"The USDA's monthly reports released on April 10 contained a
smaller estimate of the South American crop currently being
harvested," he said. "While production is expected to be
record-large, the current estimate of 3.83 billion bushels is
nearly 75 million bushels smaller than the March forecast,
reflecting lower yield prospects in Brazil and Paraguay.
"On the export front, the Census Bureau estimate of February
2006 soybean exports was about 2 million larger than the USDA
estimates for the month. Cumulative marketing-year exports
through February were about 7 million larger than the USDA
Weekly export sales of old-crop soybeans remain brisk in
light of the large South American harvest, averaging about 13
million bushels per week for the two weeks ended on April 6.
[to top of second column]
The weekly Export Sales report also confirmed a large sale of
soybeans to China for delivery in the 2006-07 marketing year. Sales
to China for delivery next year totaled about 65 million bushels.
Sales to all destinations during the 2006-07 marketing year totaled
94 million bushels as of April 6. No new-crop sales had been
reported at this time last year.
"The new-crop sales to China served as a reminder of the large

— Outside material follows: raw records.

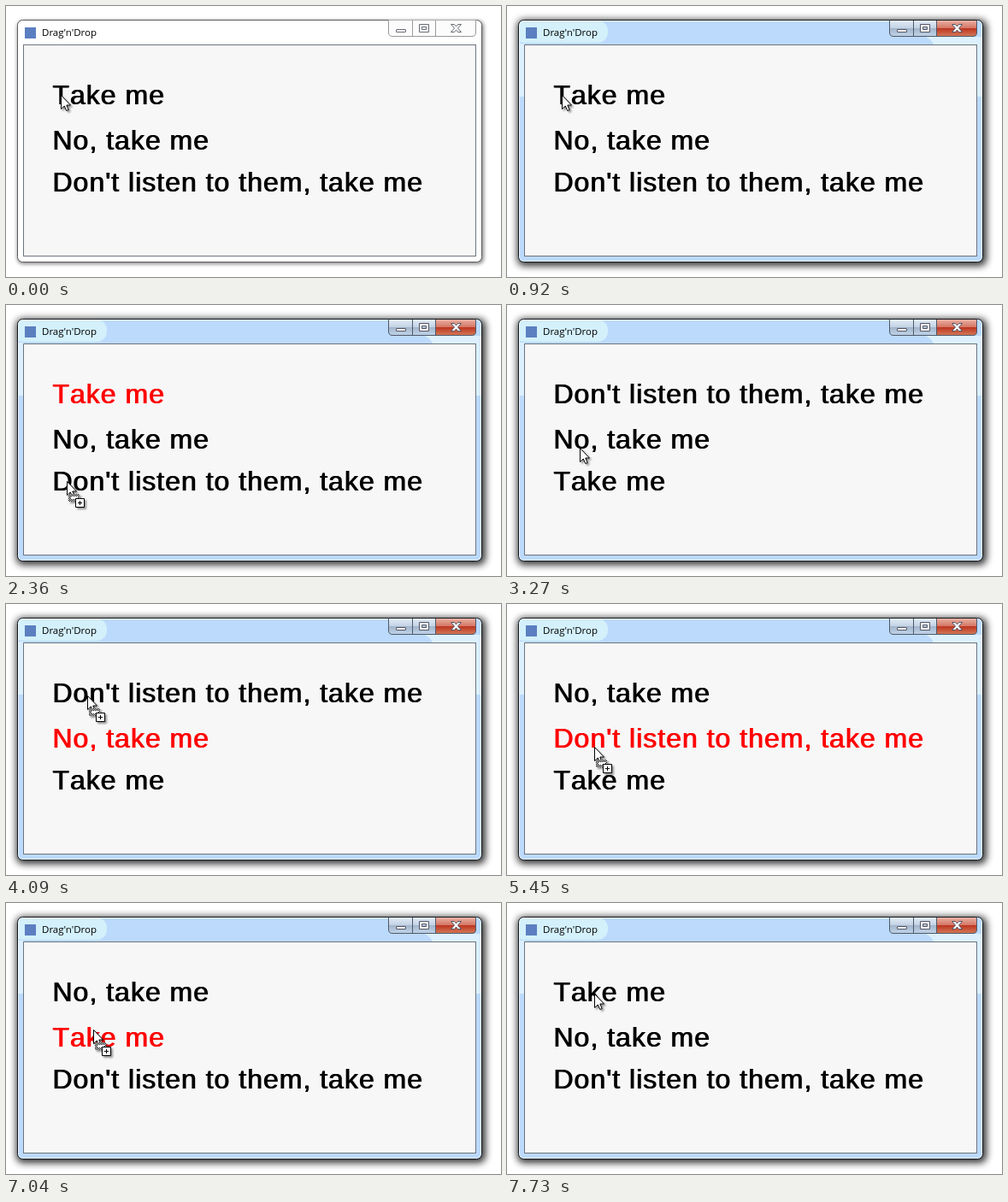
Recreate the animation shown at these times as an HTML page. Size 579 px wide and 317 px high, loop 8190 ms.

```html
<!DOCTYPE html>
<html lang="en">
<head>
<meta charset="utf-8">
<title>Drag'n'Drop</title>
<style>
  html, body { margin: 0; width: 100%; height: 100%; overflow: hidden; background: #fff; }
  svg { display: block; }
  .title { font: 11.5px "Open Sans", "Noto Sans", sans-serif; }
  /* Regular weight smeared one pixel to the right, as the system's simulated bold does. */
  .row {
    font: 32px "Liberation Sans", Arial, sans-serif;
    font-kerning: none; letter-spacing: 1px;
    fill: currentColor; filter: drop-shadow(1px 0 0 currentColor);
  }
  #cursor { filter: drop-shadow(2px 2px 1px rgba(0, 0, 0, .4)); }
</style>
</head>
<body>
<svg width="579" height="317" viewBox="0 0 579 317">
  <defs>
    <filter id="soft" x="-10%" y="-10%" width="120%" height="120%"><feGaussianBlur stdDeviation="2"/></filter>
    <filter id="deep" x="-10%" y="-10%" width="120%" height="120%"><feGaussianBlur stdDeviation="4"/></filter>
    <linearGradient id="steel" x2="0" y2="1">
      <stop offset="0" stop-color="#e2ecf7"/><stop offset=".48" stop-color="#c3d2e3"/>
      <stop offset=".5" stop-color="#a3b5ca"/><stop offset="1" stop-color="#c0d4ea"/>
    </linearGradient>
    <linearGradient id="red" x2="0" y2="1">
      <stop offset="0" stop-color="#eab1a4"/><stop offset=".48" stop-color="#d47664"/>
      <stop offset=".5" stop-color="#bd3520"/><stop offset="1" stop-color="#d47a58"/>
    </linearGradient>
    <pattern id="checker" width="2" height="2" patternUnits="userSpaceOnUse">
      <path d="M0 0h2v2h-2z" fill="#fff"/><path d="M0 0h1v1h-1zM1 1h1v1h-1z"/>
    </pattern>
    <clipPath id="frame"><rect x="13.5" y="16.5" width="543" height="283" rx="6"/></clipPath>
    <path id="buttons" d="M447.5 16.5V31q0 4.500 4.500 4.500H545q4.500 0 4.500-4.500V16.500M475.500 17V35M502.500 17V35"/>
    <g id="glyphs">
      <rect x="456.500" y="27.500" width="11" height="3" rx=".5"/>
      <path fill-rule="evenodd" d="M483.500 21.500h11v9h-11zM486.500 24.500h5v3h-5z"/>
      <path d="M520.500 21.500h4l2 2.500 2-2.500h4l-4 4.500 4 4.500h-4l-2-2.500-2 2.500h-4l4-4.500z"/>
    </g>
  </defs>

  <g id="inactive">
    <rect x="13" y="17" width="546" height="285" rx="7" opacity=".45" filter="url(#soft)"/>
    <rect x="13.500" y="16.500" width="543" height="283" rx="6" fill="#fff" stroke="#5c5c5c"/>
    <use href="#buttons" fill="#fcfcfc" stroke="#9a9a9a"/>
    <use href="#glyphs" fill="#fff" stroke="#686c74"/>
  </g>

  <g id="active">
    <rect x="12" y="16" width="549" height="288" rx="8" opacity=".8" filter="url(#deep)"/>
    <g clip-path="url(#frame)">
      <path d="M13 16H557V300H13z" fill="#bcdafc"/>
      <path d="M13 44H21V106H13zM549 44H557V106H549zM490 36H557V45H499Q496 39 490 36z" fill="#dcf0fd"/>
      <rect x="8" y="17" width="110" height="26" rx="12" fill="#d3f0fb"/>
    </g>
    <rect x="14.500" y="17.500" width="541" height="281" rx="5" fill="none" stroke="#fff" opacity=".7"/>
    <rect x="13.500" y="16.500" width="543" height="283" rx="6" fill="none" stroke="#15191f"/>
    <path d="M447.500 17V31q0 4.500 4.500 4.500H502.500V17z" fill="url(#steel)"/>
    <path d="M502.500 17V35.500H545q4.500 0 4.500-4.500V17z" fill="url(#red)"/>
    <use href="#buttons" fill="none" stroke="#4d5969"/>
    <use href="#glyphs" fill="#fff" stroke="#535666"/>
  </g>

  <rect x="20.500" y="45.500" width="529" height="247" fill="#f7f7f7" stroke="#6c7580"/>
  <rect x="22" y="25" width="13" height="13" fill="#5b7fc0"/>
  <text class="title" x="42" y="35">Drag'n'Drop</text>

  <text class="row" x="54" y="115"></text>
  <text class="row" x="54" y="168"></text>
  <text class="row" x="54" y="217"></text>

  <g id="cursor">
    <path d="M.5.5V16.500L4.300 13 6.800 18.500 9.200 17.500 6.800 12H11.500z" fill="#fff" stroke="#000"/>
    <g id="copy">
      <path d="M2 15H15V24H2z" fill="url(#checker)"/>
      <path d="M5 18H13V21H5z" fill="#f7f7f7"/>
      <path d="M10.500 20.500h10v10h-10z" fill="#fff" stroke="#000"/>
      <path d="M13 25.500h5M15.500 23v5" stroke="#000"/>
    </g>
  </g>
</svg>
<script>
  const LOOP = 8190, ACTIVATE = 920;
  const LABELS = ["Take me", "No, take me", "Don't listen to them, take me"];
  const HOME = [64, 104];

  // The pointer goes to `to` in equal steps, the first at `start`, the last at `end`.
  const moves = [
    { start: 1120, end: 1240, steps: 3, to: [58, 109] },
    { start: 1500, end: 1740, steps: 5, to: [66, 151] },
    { start: 2000, end: 2360, steps: 7, to: [71, 206] },
    { start: 3090, end: 3330, steps: 5, to: [89, 157] },
    { start: 3730, end: 4090, steps: 7, to: [95, 107] },
    { start: 4820, end: 5250, steps: 7, to: [102, 158] },
    { start: 5450, end: 5750, steps: 6, to: [102, 213] },
    { start: 6410, end: 6650, steps: 5, to: [102, 154] },
    { start: 6980, end: 7470, steps: 8, to: [102, 106] }
  ];

  // Dropping one row on another swaps their labels.
  const drags = [
    { start: 1120, drop: 2690, from: 0, onto: 2 },
    { start: 3730, drop: 4490, from: 1, onto: 0 },
    { start: 5450, drop: 6150, from: 1, onto: 2 },
    { start: 6980, drop: 7730, from: 1, onto: 0 }
  ];

  const byId = id => document.getElementById(id);
  const rows = [...document.querySelectorAll(".row")];
  const show = (id, visible) => { byId(id).style.display = visible ? "" : "none"; };

  function pointerAt(t) {
    let pos = HOME;
    for (const { start, end, steps, to } of moves) {
      if (t < start) break;
      const step = Math.floor((t - start) / (end - start) * (steps - 1) + 1e-6) + 1;
      const progress = Math.min(1, step / steps);
      pos = pos.map((from, axis) => Math.round(from + (to[axis] - from) * progress));
    }
    return pos;
  }

  function labelsAt(t) {
    const labels = [...LABELS];
    for (const { drop, from, onto } of drags) {
      if (t >= drop) [labels[from], labels[onto]] = [labels[onto], labels[from]];
    }
    return labels;
  }

  function render(t) {
    const drag = drags.find(d => t >= d.start && t < d.drop);
    const labels = labelsAt(t);
    rows.forEach((row, i) => {
      row.textContent = labels[i];
      row.style.color = drag && drag.from === i ? "#f00" : "#000";
    });
    show("active", t >= ACTIVATE);
    show("inactive", t < ACTIVATE);
    show("copy", drag);
    byId("cursor").setAttribute("transform", `translate(${pointerAt(t)})`);
  }

  const origin = performance.now();
  function tick() {
    render((performance.now() - origin) % LOOP);
    requestAnimationFrame(tick);
  }
  tick();
</script>
</body>
</html>
```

appetite for soybeans in that country," Good noted.
Soybean prices may also garner some support from the industry
report of the soybean crush during March. The National Oilseed
Processors Association reported that member companies crushed nearly
142.9 million bushels of soybeans in March 2006 -- more than
anticipated by the market.
"The larger-than-expected crush also resulted in a more modest
increase in soybean oil stocks than anticipated," said Good.
"Finally, soybean prices have once again found support from
speculative buying, based in part on continued price increases for
other commodities, particularly crude oil and precious metals."
For producers, however, fluctuating soybean prices make pricing
"For the new crop, the bottom line is that more acreage along
with a trend yield would likely result in cash prices at or below
the Commodity Credit Corporation loan rate by harvest time," said
Good. "The market is currently offering a 2006-07 marketing-year
average farm price well above the loan rate."
With November futures at $6.02, and assuming that the monthly
average farm price will have the same relationship to futures prices
as the average of the past five years, the futures market currently
reflects a 2006-07 average farm price near $5.95.
"That is 30 cents to 35 cents above the average expected for the
current year," said Good. "The market will closely monitor planting
progress, weather and weather forecasts, and weekly crop condition
reports as they become available in order to judge 2006 production
"These factors will also provide producers with valuable
information for gauging new-crop pricing opportunities. The lesson
of a year ago is that the weekly crop condition ratings are very
valuable in judging U.S. average yield prospects."
of Illinois College of Agricultural, Consumer and Environmental
Sciences news release]